National mourning – an unfortunate but necessary consideration for event planners

23 May 2019

By: Sport Industry Group

David Griffiths, Senior Advisor, Sport & Entertainment at Miller has specialised in sports insurance since 1995. His experience stretches across all professional and amateur sport including multi-sport global events and mass participation events.

In this feature David looks at the difficult but inevitable subject of national mourning and the effects this could have on sports events. 


The cancellation of public events as a mark of respect and shared grief is a tradition which transcends national boundaries and cultures.

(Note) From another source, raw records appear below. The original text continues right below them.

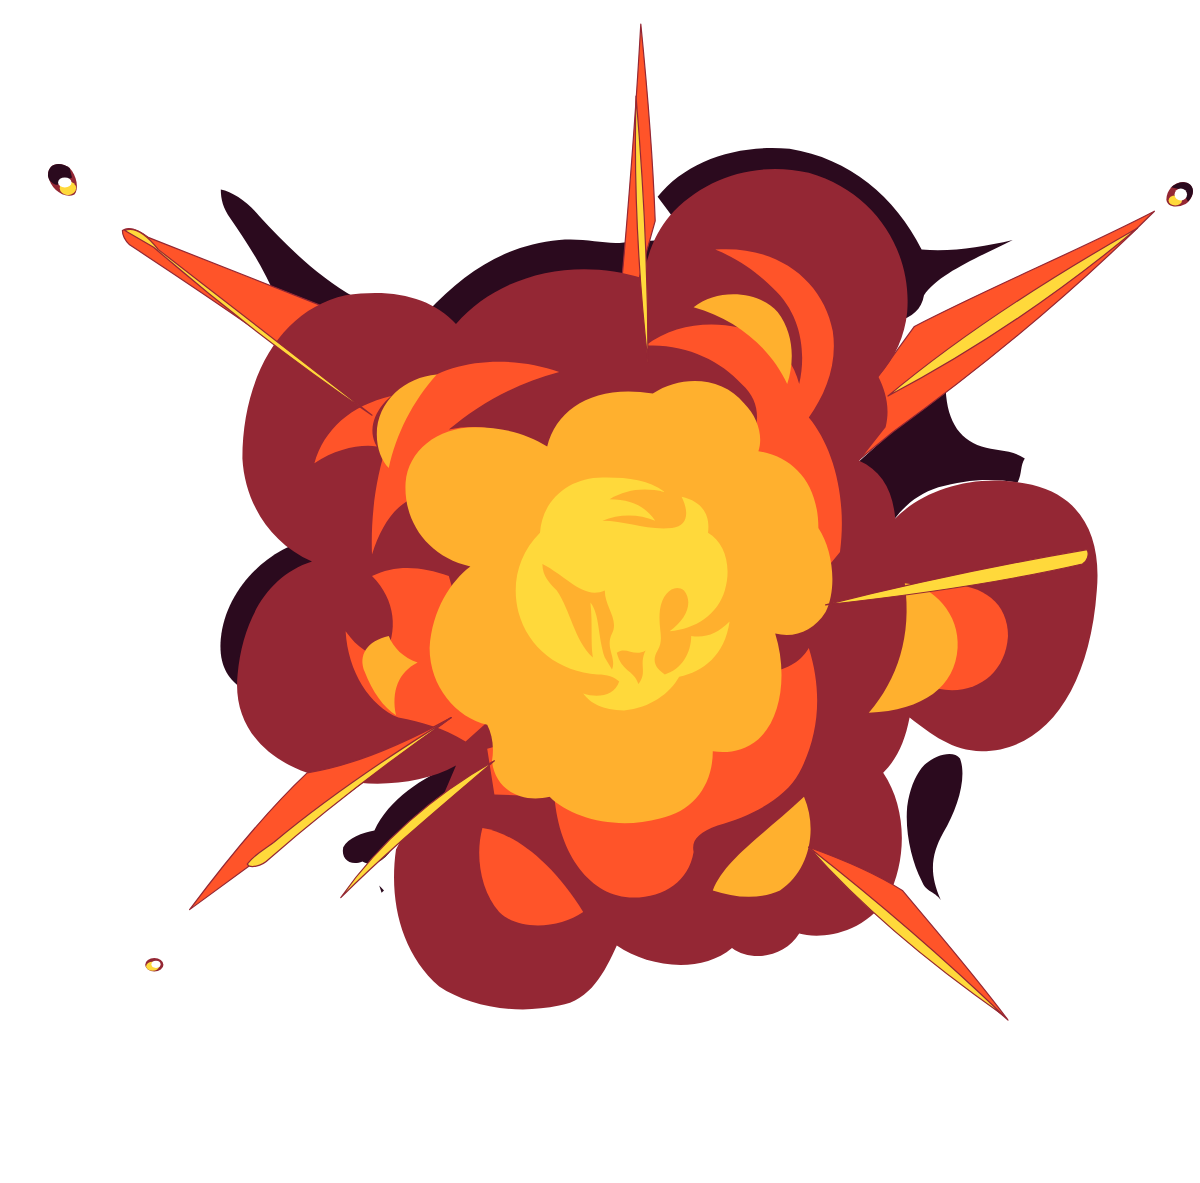
<!DOCTYPE html>
<html lang="en">
<head>
<meta charset="utf-8">
<title>Cartoon explosion</title>
<style>
:root {
  --paper: #ffffff;
  --shadow: #2b0a1e;
  --smoke: #942734;
  --flame: #ff5429;
  --amber: #ffb02e;
  --glow: #ffd93b;
}
html, body { margin: 0; background: var(--paper); overflow: hidden; }
.canvas { display: block; width: 1200px; height: 1183px; background: var(--paper); }
.shadow { fill: var(--shadow); }
.smoke { fill: var(--smoke); }
.flame { fill: var(--flame); }
.amber { fill: var(--amber); }
.glow { fill: var(--glow); }
.paper { fill: var(--paper); }
.edged { stroke: var(--smoke); stroke-width: .5; stroke-linejoin: round; }
</style>
</head>
<body>
<svg class="canvas" viewBox="0 0 500 492.9" role="img" aria-label="Cartoon explosion with smoke, flames and flying sparks">

  <g id="back-shadows" class="shadow">
    <path d="M92 79C97 80 103 84 108 90C119 102 132 115 148 124L136 140L116 126C110 112 103 101 96 91C93 87 92 83 92 79Z"/>
    <path d="M178 130C194 113 211 102 233 100C244 99 252 102 260 101L276 100L270 125L196 142Z"/>
    <path d="M274 82C286 67 307 60 329 62C354 66 373 82 384 104C397 105 409 103 422 100C408 107 391 114 385 123C384 129 380 132 374 134L362 110L280 90Z"/>
    <path d="M356 194L394 160C394 174 399 183 409 186C415 188 421 187 427 191C425 194 426 197 424 201C412 199 402 200 391 203C382 206 376 211 370 220Z"/>
    <path d="M132 224C111 228 94 246 92 266C91 277 95 283 101 287L136 238Z"/>
    <path d="M190 318C176 324 162 333 156 346C151 347 145 349 143 353C142 358 146 361 151 359C156 362 162 358 166 349L184 345L204 322Z"/>
    <path d="M384 320C388 315 397 312 400 316C403 324 399 337 393 347C388 356 387 364 392 375C389 371 386 372 384 367C380 359 377 347 378 336C379 329 381 324 384 320Z"/>
    <path d="M158 369L160 371L159 372Z"/>
  </g>

  <g id="upper-spikes">
    <path class="flame edged" d="M267 10C270 40 272 65 273 92L266 117L259 118C262 84 265 46 267 10Z"/>
    <path class="flame edged" d="M481 88C448 121 412 151 372 180L350 198L352 176L381 136C414 119 450 104 481 88Z"/>
    <path class="flame edged" d="M51 96C54 94 58 96 62 99L133 127L154 172C127 151 92 127 54 102C52 100 51 98 51 96Z"/>
  </g>

  <g id="smoke-cloud">
    <path class="smoke" d="M268 116C270 104 274 96 279 90C293 74 315 67 337 72C365 80 380 105 378 130C377 140 373 149 366 157C369 163 371 170 369 178L358 192C367 196 372 204 373 216C386 203 408 197 430 202C451 207 459 224 457 246C454 288 435 313 409 313C397 313 388 306 379 299C377 309 374 316 368 322C378 337 378 358 370 374C358 391 340 391 333 389C327 399 313 401 305 395C292 406 270 403 257 394C252 405 246 417 233 419C214 423 195 419 183 411C167 397 162 375 165 354C169 345 176 340 184 333L190 319C172 329 147 328 128 322C108 315 97 300 99 281C101 259 111 240 130 234C112 226 102 209 101 191C101 157 117 129 144 123C164 120 180 124 190 135C208 114 240 107 268 116Z"/>
  </g>

  <g id="flames" class="flame">
    <path d="M131 193C135 179 146 169 163 165C156 171 153 179 157 186C150 185 140 187 131 193Z"/>
    <path d="M233 155C214 148 187 149 173 162C161 178 154 204 155 231C160 215 169 205 180 207L211 180C204 178 196 177 187 179C199 169 214 160 233 155Z"/>
    <path d="M269 144C283 133 304 133 318 140C326 145 331 152 333 160C336 147 334 131 322 120C316 114 308 108 298 104C324 102 343 117 347 138C349 152 344 164 337 174C347 186 353 207 350 230L332 252L308 196C315 182 320 170 309 160C300 150 285 143 269 144Z"/>
    <path d="M155 240C165 235 176 236 187 240L204 300L194 309C184 303 176 301 166 299C154 294 145 280 144 263C149 270 154 273 160 274C166 263 165 250 155 240Z"/>
    <path d="M337 270C343 289 341 307 333 322C327 333 313 340 299 344C291 347 288 350 289 355C287 367 277 374 264 374C246 374 233 356 231 332L206 331L203 312L320 280C329 279 334 275 337 270Z"/>
    <path d="M201 345C214 347 230 359 243 380C233 387 216 388 208 380C200 371 198 356 201 345Z"/>
    <path d="M383 245C404 240 420 248 420 265C419 281 406 290 391 287Z"/>
  </g>

  <g id="amber-licks" class="amber">
    <path d="M182 156C169 157 157 167 157 181C157 187 159 192 162 195C165 181 172 167 182 156Z"/>
    <path d="M289 128C299 120 316 121 324 130C331 139 331 151 328 160C321 145 307 133 289 128Z"/>
    <path d="M162 265C153 267 149 273 152 280C155 288 160 295 165 298C163 288 166 280 174 276C168 274 164 270 162 265Z"/>
    <path d="M377 243C389 244 400 256 399 270C398 286 385 296 362 297C374 283 380 265 377 243Z"/>
    <path d="M297 371C302 358 318 348 335 332C341 346 337 363 325 371C316 375 306 374 297 371Z"/>
  </g>

  <g id="fireball">
    <path class="amber" d="M228 186C232 170 248 160 272 164C284 156 301 157 310 168C316 174 318 182 316 188C330 190 341 201 341 220C347 229 349 245 344 255C339 263 331 266 323 264C328 280 326 299 316 308C310 313 303 314 297 313C297 327 289 338 275 341C257 346 238 341 229 332C216 335 206 328 205 317C206 311 205 306 203 302C190 299 179 286 179 270C180 254 188 242 196 236C178 232 168 217 169 201C170 188 182 178 198 178C210 178 220 181 228 186Z"/>
    <path class="glow" d="M225 222C226 207 239 198 253 199C262 199 270 200 277 205C268 203 261 204 254 208C263 208 269 211 273 217C266 214 258 214 251 217C261 217 269 221 280 220C287 219 287 213 284 207C293 209 296 215 295 222C302 226 305 236 302 246C299 256 290 262 279 263C286 258 289 251 285 246C281 243 276 247 275 254C274 262 277 266 274 271C271 276 274 279 277 281C284 279 288 272 288 265C294 266 299 264 304 259C302 273 293 280 283 282C279 289 271 295 260 296C251 296 246 293 243 289C249 291 256 290 258 284C256 282 253 281 249 281C233 280 220 270 216 255C213 243 216 231 225 222ZM232 246C238 255 239 266 247 274C246 267 247 260 246 251C250 256 249 265 252 274L255 279C257 274 252 270 255 264C258 258 252 253 252 246C243 250 236 240 226 235C226 240 229 243 232 246Z"/>
    <path class="amber" d="M257 272C261 269 264 274 269 271C266 277 270 280 266 285C264 279 259 280 257 272Z"/>
  </g>

  <g id="lower-spikes">
    <path class="flame edged" d="M188 299L79 379C94 359 111 338 128 322C147 319 168 310 188 299Z"/>
    <path class="flame edged" d="M337 353L420 425C405 405 391 389 376 371C365 364 351 358 337 353Z"/>
  </g>

  <g id="spark-streaks" class="glow edged">
    <path d="M265 40C268 75 270 110 270 151C266 115 264 78 265 40Z"/>
    <path d="M52 96C57 94 62 99 66 104L155 173C124 152 93 128 64 103Z"/>
    <path d="M474 95C444 120 408 145 370 165C401 139 437 116 474 95Z"/>
    <path d="M344 252C380 243 418 235 453 229C454 231 453 234 451 235C416 243 380 248 344 252Z"/>
    <path d="M188 299C161 318 136 337 112 358C109 361 104 362 103 360C106 356 110 354 114 351C138 331 162 315 188 299Z"/>
    <path d="M206 317C185 335 162 354 142 374C158 351 181 331 206 317Z"/>
    <path d="M337 353C365 375 393 399 418 423C388 402 360 379 337 353Z"/>
  </g>

  <g id="debris">
    <g id="ember-left">
      <path class="smoke" d="M20 73C20 68 25 67 29 70C32 73 33 79 31 81C27 83 21 79 20 73Z"/>
      <path class="shadow" d="M20 73C20 68 25 67 29 70L30 74L24 77C22 77 20 75 20 73Z"/>
      <ellipse class="glow" cx="28.3" cy="78.4" rx="3.4" ry="2.9"/>
      <ellipse class="paper" cx="27" cy="76" rx="2.8" ry="2.1"/>
    </g>
    <g id="ember-right">
      <path class="smoke" d="M486 83C486 79 490 75 494 76C498 77 498 82 494 85C490 87 486 86 486 83Z"/>
      <path class="shadow" d="M488 78C490 76 494 75 496 77C498 79 497 82 495 84L492 79Z"/>
      <ellipse class="glow" cx="489.7" cy="83.5" rx="2.8" ry="2.1"/>
      <ellipse class="paper" cx="492" cy="81" rx="2.6" ry="2.5"/>
    </g>
    <g id="ember-low">
      <ellipse class="smoke" cx="64.3" cy="402" rx="3.8" ry="2.8"/>
      <ellipse class="glow" cx="63.6" cy="402.6" rx="2.7" ry="1.9"/>
      <ellipse class="paper" cx="65" cy="401.8" rx="1.9" ry="1.5"/>
    </g>
  </g>
</svg>
</body>
</html>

The death of a much-loved public figure, a natural disaster or man-made atrocity sparks an outpouring of sadness which seems best articulated in the context of a period of public mourning which can last from a single day to many weeks.

But the suddenness of a death – even if it is widely anticipated because of age or ill health – and the swift imposition of mourning periods inevitably plays havoc with planned public occasions - including sports events - putting clubs, venue owners and promoters at risk of potentially significant financial loss.

Earlier this year the death of a senior member of one of Europe’s Royal Families triggered a 12-day period of national mourning which led to the cancellation of national league football matches, a city centre charity run and many other events.

The Royal in question was Grand Duke Jean of Luxembourg, a much-loved Second World War veteran who ruled for decades before succumbing at the age of 98.

With respect to Luxembourg, it is a tiny principality whose sports sector is on a scale in keeping with the size of the nation.

So – although it may be uncomfortable - imagine the consequences of a similar period of mourning on the UK sports and events sector in the event of the death of a senior royal.   Unpalatable as it is for all of us, this is an event that will happen at some point

Britain’s sporting calendar is among the busiest in the world; from the almost daily schedule of football and rugby in the winter months to a celebrated summer embracing tennis at Wimbledon, racing at Ascot, The Open and British Grand Prix among other popular and high-profile events.

Should a member of the Royal Family pass at this time the financial impact on multiple events is likely to be severe and re-scheduling to recoup losses is nigh-on impossible.

That puts the onus on rights owners to consider their particular situation and assess the risk to their events and the underlying business accordingly.  While some smart rights owners will have already developed protocols for a range of eventualities there’s a lot to think about… none of which is entirely predictable.

For example, if you are running a multi-day event do you simply cancel the moment you learn the bad news? Do you continue the day’s play and then cancel the remainder of the event? Do you end play for the day as a mark of respect and then resume the following day?

So much depends on the timing and circumstances of the death but one thing is certain; the reputational / PR damage to a sports event which doesn’t get the protocol right would be significant.

Managing financial loss is, of course a key consideration and standard cancellation insurance policies exclude national mourning although many insurers will extend to cover the death of individuals up to the age of 70 for no additional cost.

That certainly doesn’t embrace the older and most significant British Royals and means that rights owners, promoters and event managers have to assess their individual risk and take the appropriate cover.

At the time of writing, some degree of cover is available for events to extend the national mourning to include more senior members of the Royal Family. Clearly this will come at a cost and availability of cover will depend upon timing of the event, the financial limit and the number of days cover required. With information being sparse from the Palace around the likely protocols in these circumstances, rights holders need to analyse their potential exposure and establish the insurance options available. Decisions can then be made based on risk appetite and affordability.

As someone once pointed out, death – along with taxes – is life’s only certainty.  On this basis, events cannot afford to put their heads in the sand around this issue. Whether insurance is the eventual chosen route or not, due consideration to the potential exposures is essential.